[Work instructions]
Search the records for the string "paper", then copy each line that has it.

[Records supplied]
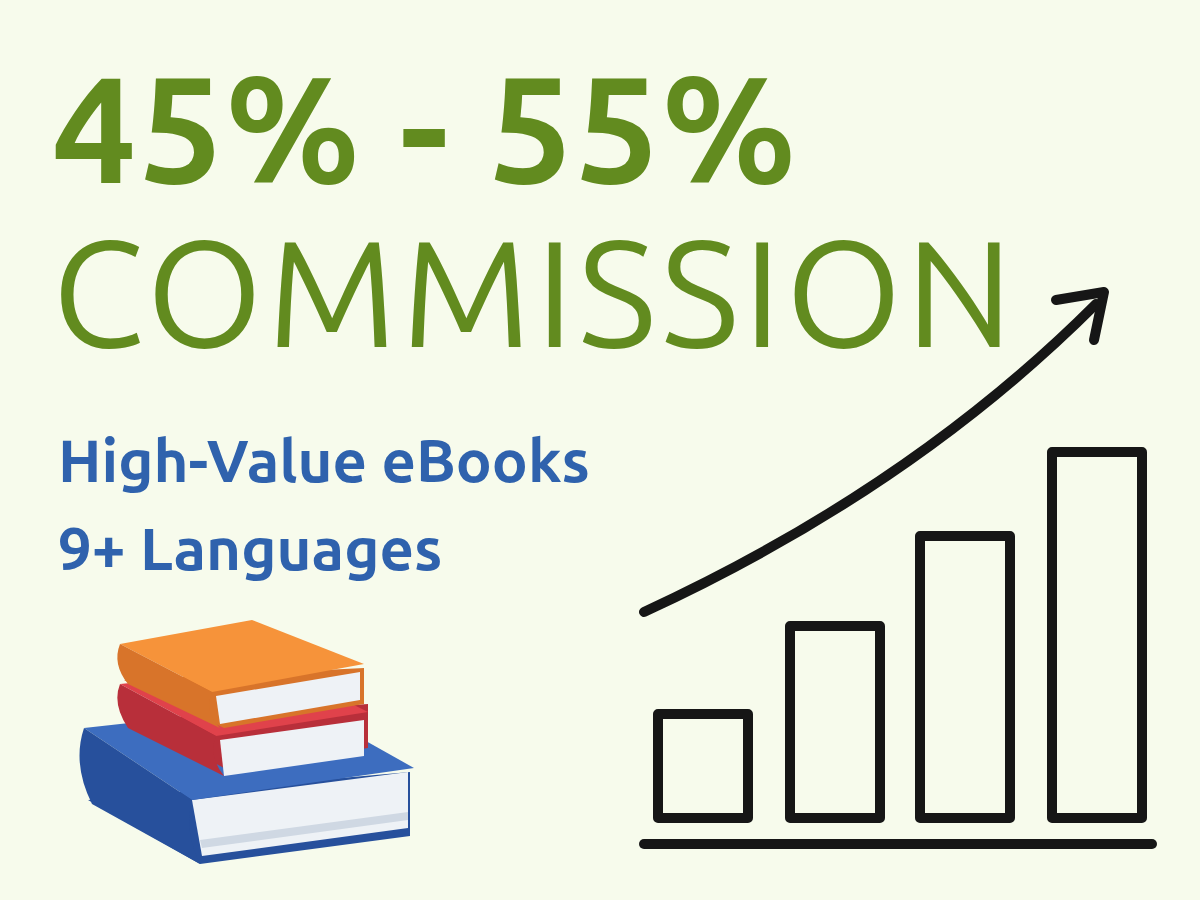
<!DOCTYPE html>
<html lang="en">
<head>
<meta charset="utf-8">
<title>Commission Offer</title>
<link rel="stylesheet" href="https://fonts.googleapis.com/css2?family=Ubuntu:wght@400;700&display=swap">
<style>
  :root {
    --bg: #f7fbec;
    --green: #628b1f;
    --blue: #2f62ad;
    --ink: #161616;
    --book-blue: #3d6dbf;
    --book-blue-dark: #27509c;
    --book-red: #e0424b;
    --book-red-dark: #b82f3a;
    --book-orange: #f6933a;
    --book-orange-dark: #d8742a;
    --paper: #eef2f6;
    --paper-shade: #cfd8e3;
  }
  html, body {
    margin: 0;
    padding: 0;
    overflow: hidden;
  }
  .offer-card {
    position: relative;
    width: 1200px;
    height: 900px;
    background: var(--bg);
    overflow: hidden;
    font-family: "Ubuntu", sans-serif;
  }
  .offer-art {
    position: absolute;
    inset: 0;
  }
  .headline {
    position: absolute;
    left: 52px;
    margin: 0;
    color: var(--green);
    line-height: 1;
    white-space: nowrap;
  }
  .headline-rate {
    top: 52px;
    font-size: 150px;
    font-weight: 700;
    letter-spacing: 2px;
  }
  .headline-label {
    top: 216px;
    font-size: 150px;
    font-weight: 400;
    letter-spacing: 4px;
  }
  .features {
    position: absolute;
    left: 58px;
    top: 416px;
    margin: 0;
    padding: 0;
    list-style: none;
    color: var(--blue);
    font-size: 60px;
    font-weight: 700;
    line-height: 88px;
  }
</style>
</head>
<body>
<main class="offer-card">
  <svg class="offer-art" width="1200" height="900" viewBox="0 0 600 450" aria-hidden="true">
    <g class="growth-chart" fill="none" stroke="var(--ink)" stroke-width="5" stroke-linejoin="round" stroke-linecap="round">
      <line x1="322" y1="422" x2="576" y2="422"/>
      <rect x="329" y="357" width="45" height="52"/>
      <rect x="395" y="313" width="45" height="96"/>
      <rect x="460" y="268" width="45" height="141"/>
      <rect x="526" y="226" width="45" height="183"/>
      <path d="M322 306 C 400 270, 480 220, 548 152"/>
      <path d="M528 150 L552 146 L547 170"/>
    </g>
    <g class="book-stack">
      <path d="M44 400 L100 432 L205 418 L205 386 Z" fill="var(--book-blue-dark)"/>
      <path d="M96 400 L204 386 L204 414 L101 428 Z" fill="var(--paper)"/>
      <path d="M100 420 L204 406 L204 410 L101 424 Z" fill="var(--paper-shade)"/>
      <path d="M42 364 L150 352 L207 384 L96 400 Z" fill="var(--book-blue)"/>
      <path d="M42 364 L96 400 Q92 416 100 432 L46 402 Q36 382 42 364 Z" fill="var(--book-blue-dark)"/>

      <path d="M66 360 L112 384 L184 374 L184 352 Z" fill="var(--book-red-dark)"/>
      <path d="M110 370 L182 360 L182 378 L112 388 Z" fill="var(--paper)"/>
      <path d="M60 342 L140 334 L184 356 L108 368 Z" fill="var(--book-red)"/>
      <path d="M60 342 L108 368 Q104 378 112 388 L64 364 Q56 352 60 342 Z" fill="var(--book-red-dark)"/>

      <path d="M62 340 L112 364 L182 352 L182 334 Z" fill="var(--book-orange-dark)"/>
      <path d="M108 348 L180 336 L180 350 L110 362 Z" fill="var(--paper)"/>
      <path d="M60 322 L126 310 L182 332 L106 346 Z" fill="var(--book-orange)"/>
      <path d="M60 322 L106 346 Q102 356 110 364 L64 342 Q56 332 60 322 Z" fill="var(--book-orange-dark)"/>
    </g>
  </svg>

  <h1 class="headline headline-rate">45% - 55%</h1>
  <p class="headline headline-label">COMMISSION</p>
  <ul class="features">
    <li>High-Value eBooks</li>
    <li>9+ Languages</li>
  </ul>
</main>
</body>
</html>
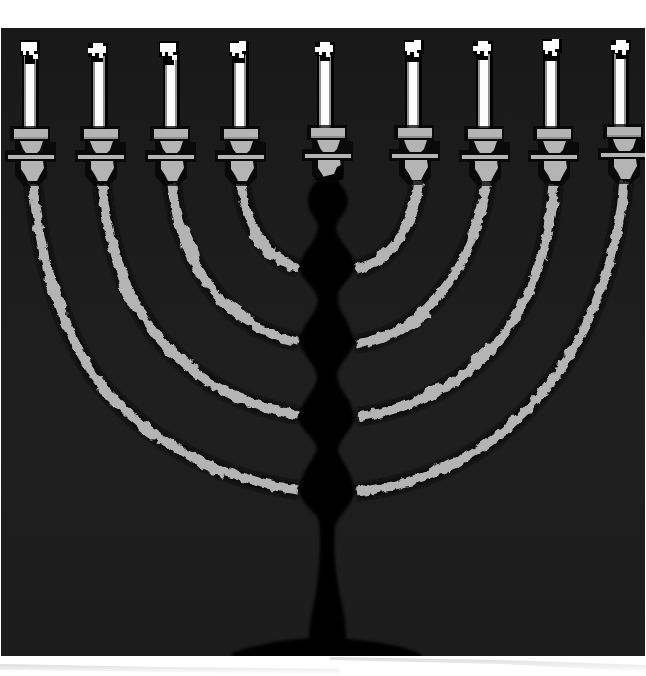
<!DOCTYPE html>
<html lang="en">
<head>
<meta charset="utf-8">
<title>Menorah</title>
<style>
:root {
  --paper: #ffffff;
  --night: #1e1e1e;
  --ink: #030303;
  --halo: #0b0b0b;
  --silver: #b4b4b4;
  --silver-dark: #8f8f8f;
  --wax: #fcfcfc;
}
html, body { margin: 0; background: var(--paper); overflow: hidden; }
svg { display: block; width: 646px; height: 676px; }
.night { fill: var(--night); }
.stem { fill: var(--ink); }
.halo { fill: none; stroke: var(--halo); stroke-width: 17; }
.arms { fill: none; stroke: var(--silver); stroke-width: 9; }
.arms .slim { stroke-width: 8; }
.knots { fill: none; stroke: var(--silver); stroke-width: 11; stroke-linecap: round; }
.wax { fill: var(--wax); }
.wax-edge { fill: #929292; }
.ink { fill: var(--ink); }
.silver { fill: var(--silver); }
.silver-dark { fill: var(--silver-dark); }
</style>
</head>
<body>
<svg viewBox="0 0 646 676" role="img" aria-label="Menorah with nine white candles on a dark ground">
  <defs>
    <filter id="rough" x="0" y="0" width="646" height="676" filterUnits="userSpaceOnUse">
      <feTurbulence type="fractalNoise" baseFrequency="0.13" numOctaves="2" seed="7" result="noise"/>
      <feDisplacementMap in="SourceGraphic" in2="noise" scale="7" xChannelSelector="R" yChannelSelector="G"/>
    </filter>
    <filter id="soft" x="0" y="0" width="646" height="676" filterUnits="userSpaceOnUse">
      <feGaussianBlur stdDeviation="1.6"/>
    </filter>
    <linearGradient id="ground" x1="0" y1="0" x2="0" y2="1">
      <stop offset="0" stop-color="#191919"/>
      <stop offset="0.6" stop-color="#1f1f1f"/>
      <stop offset="1" stop-color="#1c1c1c"/>
    </linearGradient>
    <linearGradient id="edge-shade" x1="0" y1="0" x2="0" y2="1">
      <stop offset="0" stop-color="#d2d2d2"/>
      <stop offset="1" stop-color="#ffffff"/>
    </linearGradient>
    <clipPath id="panel"><rect x="1" y="28" width="644" height="628"/></clipPath>

    <g id="candle">
      <rect class="ink" x="-8" y="50" width="17" height="79"/>
      <rect class="wax-edge" x="-6" y="53" width="12" height="75"/>
      <rect class="wax" x="-4" y="52" width="8" height="76"/>
    </g>
    <g id="flame-a">
      <path class="ink" d="M-10 40H10V56H5V64H-5V56H-10Z"/>
      <path class="wax" d="M-9 42H7V51H4V54H8V59H3V55H-1V51H-4V55H-7V51H-9Z"/>
    </g>
    <g id="flame-b">
      <path class="ink" d="M-10 43H10V56H5V62H-5V57H-10Z"/>
      <path class="wax" d="M-5 43H5V46H8V53H5V58H1V53H-3V56H-6V53H-10V48H-5Z"/>
    </g>
    <g id="flame-c">
      <path class="ink" d="M-9 40H11V54H7V62H-6V55H-9Z"/>
      <path class="wax" d="M-8 42H1V40H8V50H4V53H6V57H1V52H-3V55H-6V51H-8Z"/>
    </g>
    <g id="holder">
      <path class="ink" d="M-22 126H18V142H24V162H15V178L6 186H-8L-17 176V162H-27V150H-17V141H-22Z" opacity="0.75"/>
      <rect class="silver" x="-18" y="129" width="34" height="10"/>
      <rect class="silver-dark" x="-18" y="137" width="34" height="2"/>
      <path class="silver" d="M-12 141H11L8 150L5 153H-6L-9 149Z"/>
      <rect class="silver" x="-24" y="155" width="46" height="4"/>
      <path class="silver" d="M-11 161H11L12 168L8 175L5 181H-4L-7 175L-11 169Z"/>
    </g>
    <g id="arm-lines">
      <path d="M33 184C39 261 65 339 101 385C148 440 215 478 298 490"/>
      <path d="M102 184C108 253 134 316 170 350C207 388 249 407 298 415"/>
      <path d="M172 184C178 249 215 325 298 342"/>
      <path d="M241 184C246 222 263 257 298 268"/>
      <path d="M419 179C415 220 395 261 356 269"/>
      <path d="M487 182C477 257 430 333 356 344"/>
      <path d="M554 184C546 304 485 399 357 417"/>
      <path class="slim" d="M624 182C612 329 524 473 357 492"/>
    </g>
  </defs>

  <g id="paper-edge">
    <path fill="url(#edge-shade)" d="M0 664L160 667L340 669L340 674L0 670Z" opacity="0.75"/>
    <path fill="url(#edge-shade)" d="M330 657L500 660L646 665V672L500 664L330 660Z" opacity="0.8"/>
  </g>

  <g id="artwork" clip-path="url(#panel)">
    <rect class="night" x="1" y="28" width="644" height="628"/>
    <rect fill="url(#ground)" x="1" y="28" width="644" height="628"/>

    <g filter="url(#soft)">
      <use href="#arm-lines" class="halo"/>
      <path class="stem" d="M319 180L335 180C346 187 351 200 345 211C341 219 336 221 336 228C337 240 350 248 355 263C357 272 347 279 339 291C336 303 339 309 346 319L355 342C352 353 341 361 337 373C337 385 343 391 350 402L355 418C352 430 342 436 338 449C340 461 350 466 355 490C352 507 340 513 335 526C333 558 336 575 341 600C345 616 346 628 346 639C374 641 402 645 421 654V658H232V653C254 645 282 640 309 638C309 624 313 609 316 592C320 566 321 544 319 521C315 510 301 506 299 490C302 468 314 461 317 448C313 435 300 431 298 417C301 401 314 393 317 378C316 363 301 354 299 341C302 324 316 315 318 300C315 285 300 280 299 267C302 250 317 243 318 226C317 218 309 214 308 204C307 194 311 185 319 180Z"/>
    </g>

    <g id="arms" filter="url(#rough)">
      <use href="#arm-lines" class="arms"/>
      <g class="knots">
        <path d="M50 278L62 312"/>
        <path d="M104 390L116 402M142 426L152 434M202 463L222 472"/>
        <path d="M124 286L132 303M170 350L192 368M234 395L246 400"/>
        <path d="M184 232L194 254M222 301L250 321"/>
        <path d="M255 237L272 254"/>
        <path d="M415 200L409 222M388 252L380 258"/>
        <path d="M482 206L474 232M425 314L402 330"/>
        <path d="M552 204L548 226M488 350L476 360M440 388L428 395"/>
        <path d="M454 463L434 471"/>
      </g>
    </g>

    <g id="candles">
      <use href="#candle" x="30"/>
      <use href="#candle" x="99"/>
      <use href="#candle" x="171"/>
      <use href="#candle" x="240"/>
      <use href="#candle" x="325"/>
      <use href="#candle" x="413"/>
      <use href="#candle" x="484"/>
      <use href="#candle" x="551"/>
      <use href="#candle" x="620"/>
    </g>
    <g id="flames">
      <use href="#flame-a" x="30"/>
      <use href="#flame-b" x="98"/>
      <use href="#flame-a" x="169" y="1"/>
      <use href="#flame-c" x="238" y="1"/>
      <use href="#flame-b" x="325" y="-1"/>
      <use href="#flame-c" x="413"/>
      <use href="#flame-b" x="483" y="-2"/>
      <use href="#flame-c" x="551" y="-1"/>
      <use href="#flame-b" x="621" y="-3"/>
    </g>
    <g id="holders">
      <use href="#holder" x="32"/>
      <use href="#holder" x="102"/>
      <use href="#holder" x="172"/>
      <use href="#holder" x="242"/>
      <use href="#holder" x="329" y="-1"/>
      <use href="#holder" x="416" y="-1"/>
      <use href="#holder" x="486"/>
      <use href="#holder" x="555"/>
      <use href="#holder" x="625" y="-2"/>
    </g>
    <path id="shamash-shadow" class="ink" d="M343 164V180H312L322 177L334 174L337 167Z"/>
  </g>
</svg>
</body>
</html>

[Exercise answer]
    --paper: #eef2f6;
    --paper-shade: #cfd8e3;
      <path d="M96 400 L204 386 L204 414 L101 428 Z" fill="var(--paper)"/>
      <path d="M100 420 L204 406 L204 410 L101 424 Z" fill="var(--paper-shade)"/>
      <path d="M110 370 L182 360 L182 378 L112 388 Z" fill="var(--paper)"/>
      <path d="M108 348 L180 336 L180 350 L110 362 Z" fill="var(--paper)"/>
  --paper: #ffffff;
html, body { margin: 0; background: var(--paper); overflow: hidden; }
  <g id="paper-edge">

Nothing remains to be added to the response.